→ To do
Each entry in the material below should be copied without any alteration.

→ Data for this task
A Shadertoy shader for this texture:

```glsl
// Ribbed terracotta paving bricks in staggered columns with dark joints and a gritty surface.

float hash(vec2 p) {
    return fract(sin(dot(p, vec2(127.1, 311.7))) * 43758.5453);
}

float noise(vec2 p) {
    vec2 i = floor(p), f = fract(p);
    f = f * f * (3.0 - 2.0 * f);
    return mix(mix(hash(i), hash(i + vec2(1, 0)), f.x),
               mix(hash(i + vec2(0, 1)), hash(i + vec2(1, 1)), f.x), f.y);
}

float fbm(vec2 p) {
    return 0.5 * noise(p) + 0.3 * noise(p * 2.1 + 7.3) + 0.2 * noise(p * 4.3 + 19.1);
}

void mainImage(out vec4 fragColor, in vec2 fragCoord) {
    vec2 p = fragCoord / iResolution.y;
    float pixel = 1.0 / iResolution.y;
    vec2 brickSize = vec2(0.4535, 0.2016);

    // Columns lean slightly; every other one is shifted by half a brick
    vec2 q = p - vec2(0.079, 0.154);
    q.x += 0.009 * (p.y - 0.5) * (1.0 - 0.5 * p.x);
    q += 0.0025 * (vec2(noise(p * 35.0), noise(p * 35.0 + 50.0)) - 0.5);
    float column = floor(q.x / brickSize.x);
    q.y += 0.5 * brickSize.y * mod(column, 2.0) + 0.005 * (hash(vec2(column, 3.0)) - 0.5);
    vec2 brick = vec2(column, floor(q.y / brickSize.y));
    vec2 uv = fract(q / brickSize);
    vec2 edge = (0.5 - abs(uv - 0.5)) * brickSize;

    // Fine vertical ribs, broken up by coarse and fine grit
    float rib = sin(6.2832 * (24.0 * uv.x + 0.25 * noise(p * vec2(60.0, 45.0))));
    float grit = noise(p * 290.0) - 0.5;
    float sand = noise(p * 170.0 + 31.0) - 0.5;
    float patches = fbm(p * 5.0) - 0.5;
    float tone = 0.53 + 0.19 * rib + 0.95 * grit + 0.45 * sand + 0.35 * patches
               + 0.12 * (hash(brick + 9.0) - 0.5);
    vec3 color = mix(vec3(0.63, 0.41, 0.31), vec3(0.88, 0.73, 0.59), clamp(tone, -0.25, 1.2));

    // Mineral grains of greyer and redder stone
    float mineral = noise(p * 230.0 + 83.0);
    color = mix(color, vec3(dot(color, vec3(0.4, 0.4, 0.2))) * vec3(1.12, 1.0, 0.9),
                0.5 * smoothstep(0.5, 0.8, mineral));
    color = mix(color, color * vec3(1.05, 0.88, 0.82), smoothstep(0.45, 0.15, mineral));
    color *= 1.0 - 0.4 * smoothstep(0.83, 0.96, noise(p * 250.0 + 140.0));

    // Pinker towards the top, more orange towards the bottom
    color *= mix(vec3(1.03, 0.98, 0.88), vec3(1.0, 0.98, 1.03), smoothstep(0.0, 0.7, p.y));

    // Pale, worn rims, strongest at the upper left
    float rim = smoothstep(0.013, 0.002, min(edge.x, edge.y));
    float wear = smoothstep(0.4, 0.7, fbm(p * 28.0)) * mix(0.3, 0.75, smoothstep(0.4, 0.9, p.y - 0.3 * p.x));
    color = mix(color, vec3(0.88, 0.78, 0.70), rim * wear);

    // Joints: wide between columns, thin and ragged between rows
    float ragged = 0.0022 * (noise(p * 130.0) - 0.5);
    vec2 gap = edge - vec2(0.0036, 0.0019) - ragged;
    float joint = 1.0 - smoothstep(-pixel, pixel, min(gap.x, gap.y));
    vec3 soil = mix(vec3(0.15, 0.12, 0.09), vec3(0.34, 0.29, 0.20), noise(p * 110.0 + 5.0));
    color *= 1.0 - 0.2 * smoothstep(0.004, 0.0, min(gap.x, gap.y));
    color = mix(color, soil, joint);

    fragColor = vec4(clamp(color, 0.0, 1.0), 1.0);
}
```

→ Task solution
A Shadertoy shader for this texture:

```glsl
// Ribbed terracotta paving bricks in staggered columns with dark joints and a gritty surface.

float hash(vec2 p) {
    return fract(sin(dot(p, vec2(127.1, 311.7))) * 43758.5453);
}

float noise(vec2 p) {
    vec2 i = floor(p), f = fract(p);
    f = f * f * (3.0 - 2.0 * f);
    return mix(mix(hash(i), hash(i + vec2(1, 0)), f.x),
               mix(hash(i + vec2(0, 1)), hash(i + vec2(1, 1)), f.x), f.y);
}

float fbm(vec2 p) {
    return 0.5 * noise(p) + 0.3 * noise(p * 2.1 + 7.3) + 0.2 * noise(p * 4.3 + 19.1);
}

void mainImage(out vec4 fragColor, in vec2 fragCoord) {
    vec2 p = fragCoord / iResolution.y;
    float pixel = 1.0 / iResolution.y;
    vec2 brickSize = vec2(0.4535, 0.2016);

    // Columns lean slightly; every other one is shifted by half a brick
    vec2 q = p - vec2(0.079, 0.154);
    q.x += 0.009 * (p.y - 0.5) * (1.0 - 0.5 * p.x);
    q += 0.0025 * (vec2(noise(p * 35.0), noise(p * 35.0 + 50.0)) - 0.5);
    float column = floor(q.x / brickSize.x);
    q.y += 0.5 * brickSize.y * mod(column, 2.0) + 0.005 * (hash(vec2(column, 3.0)) - 0.5);
    vec2 brick = vec2(column, floor(q.y / brickSize.y));
    vec2 uv = fract(q / brickSize);
    vec2 edge = (0.5 - abs(uv - 0.5)) * brickSize;

    // Fine vertical ribs, broken up by coarse and fine grit
    float rib = sin(6.2832 * (24.0 * uv.x + 0.25 * noise(p * vec2(60.0, 45.0))));
    float grit = noise(p * 290.0) - 0.5;
    float sand = noise(p * 170.0 + 31.0) - 0.5;
    float patches = fbm(p * 5.0) - 0.5;
    float tone = 0.53 + 0.19 * rib + 0.95 * grit + 0.45 * sand + 0.35 * patches
               + 0.12 * (hash(brick + 9.0) - 0.5);
    vec3 color = mix(vec3(0.63, 0.41, 0.31), vec3(0.88, 0.73, 0.59), clamp(tone, -0.25, 1.2));

    // Mineral grains of greyer and redder stone
    float mineral = noise(p * 230.0 + 83.0);
    color = mix(color, vec3(dot(color, vec3(0.4, 0.4, 0.2))) * vec3(1.12, 1.0, 0.9),
                0.5 * smoothstep(0.5, 0.8, mineral));
    color = mix(color, color * vec3(1.05, 0.88, 0.82), smoothstep(0.45, 0.15, mineral));
    color *= 1.0 - 0.4 * smoothstep(0.83, 0.96, noise(p * 250.0 + 140.0));

    // Pinker towards the top, more orange towards the bottom
    color *= mix(vec3(1.03, 0.98, 0.88), vec3(1.0, 0.98, 1.03), smoothstep(0.0, 0.7, p.y));

    // Pale, worn rims, strongest at the upper left
    float rim = smoothstep(0.013, 0.002, min(edge.x, edge.y));
    float wear = smoothstep(0.4, 0.7, fbm(p * 28.0)) * mix(0.3, 0.75, smoothstep(0.4, 0.9, p.y - 0.3 * p.x));
    color = mix(color, vec3(0.88, 0.78, 0.70), rim * wear);

    // Joints: wide between columns, thin and ragged between rows
    float ragged = 0.0022 * (noise(p * 130.0) - 0.5);
    vec2 gap = edge - vec2(0.0036, 0.0019) - ragged;
    float joint = 1.0 - smoothstep(-pixel, pixel, min(gap.x, gap.y));
    vec3 soil = mix(vec3(0.15, 0.12, 0.09), vec3(0.34, 0.29, 0.20), noise(p * 110.0 + 5.0));
    color *= 1.0 - 0.2 * smoothstep(0.004, 0.0, min(gap.x, gap.y));
    color = mix(color, soil, joint);

    fragColor = vec4(clamp(color, 0.0, 1.0), 1.0);
}
```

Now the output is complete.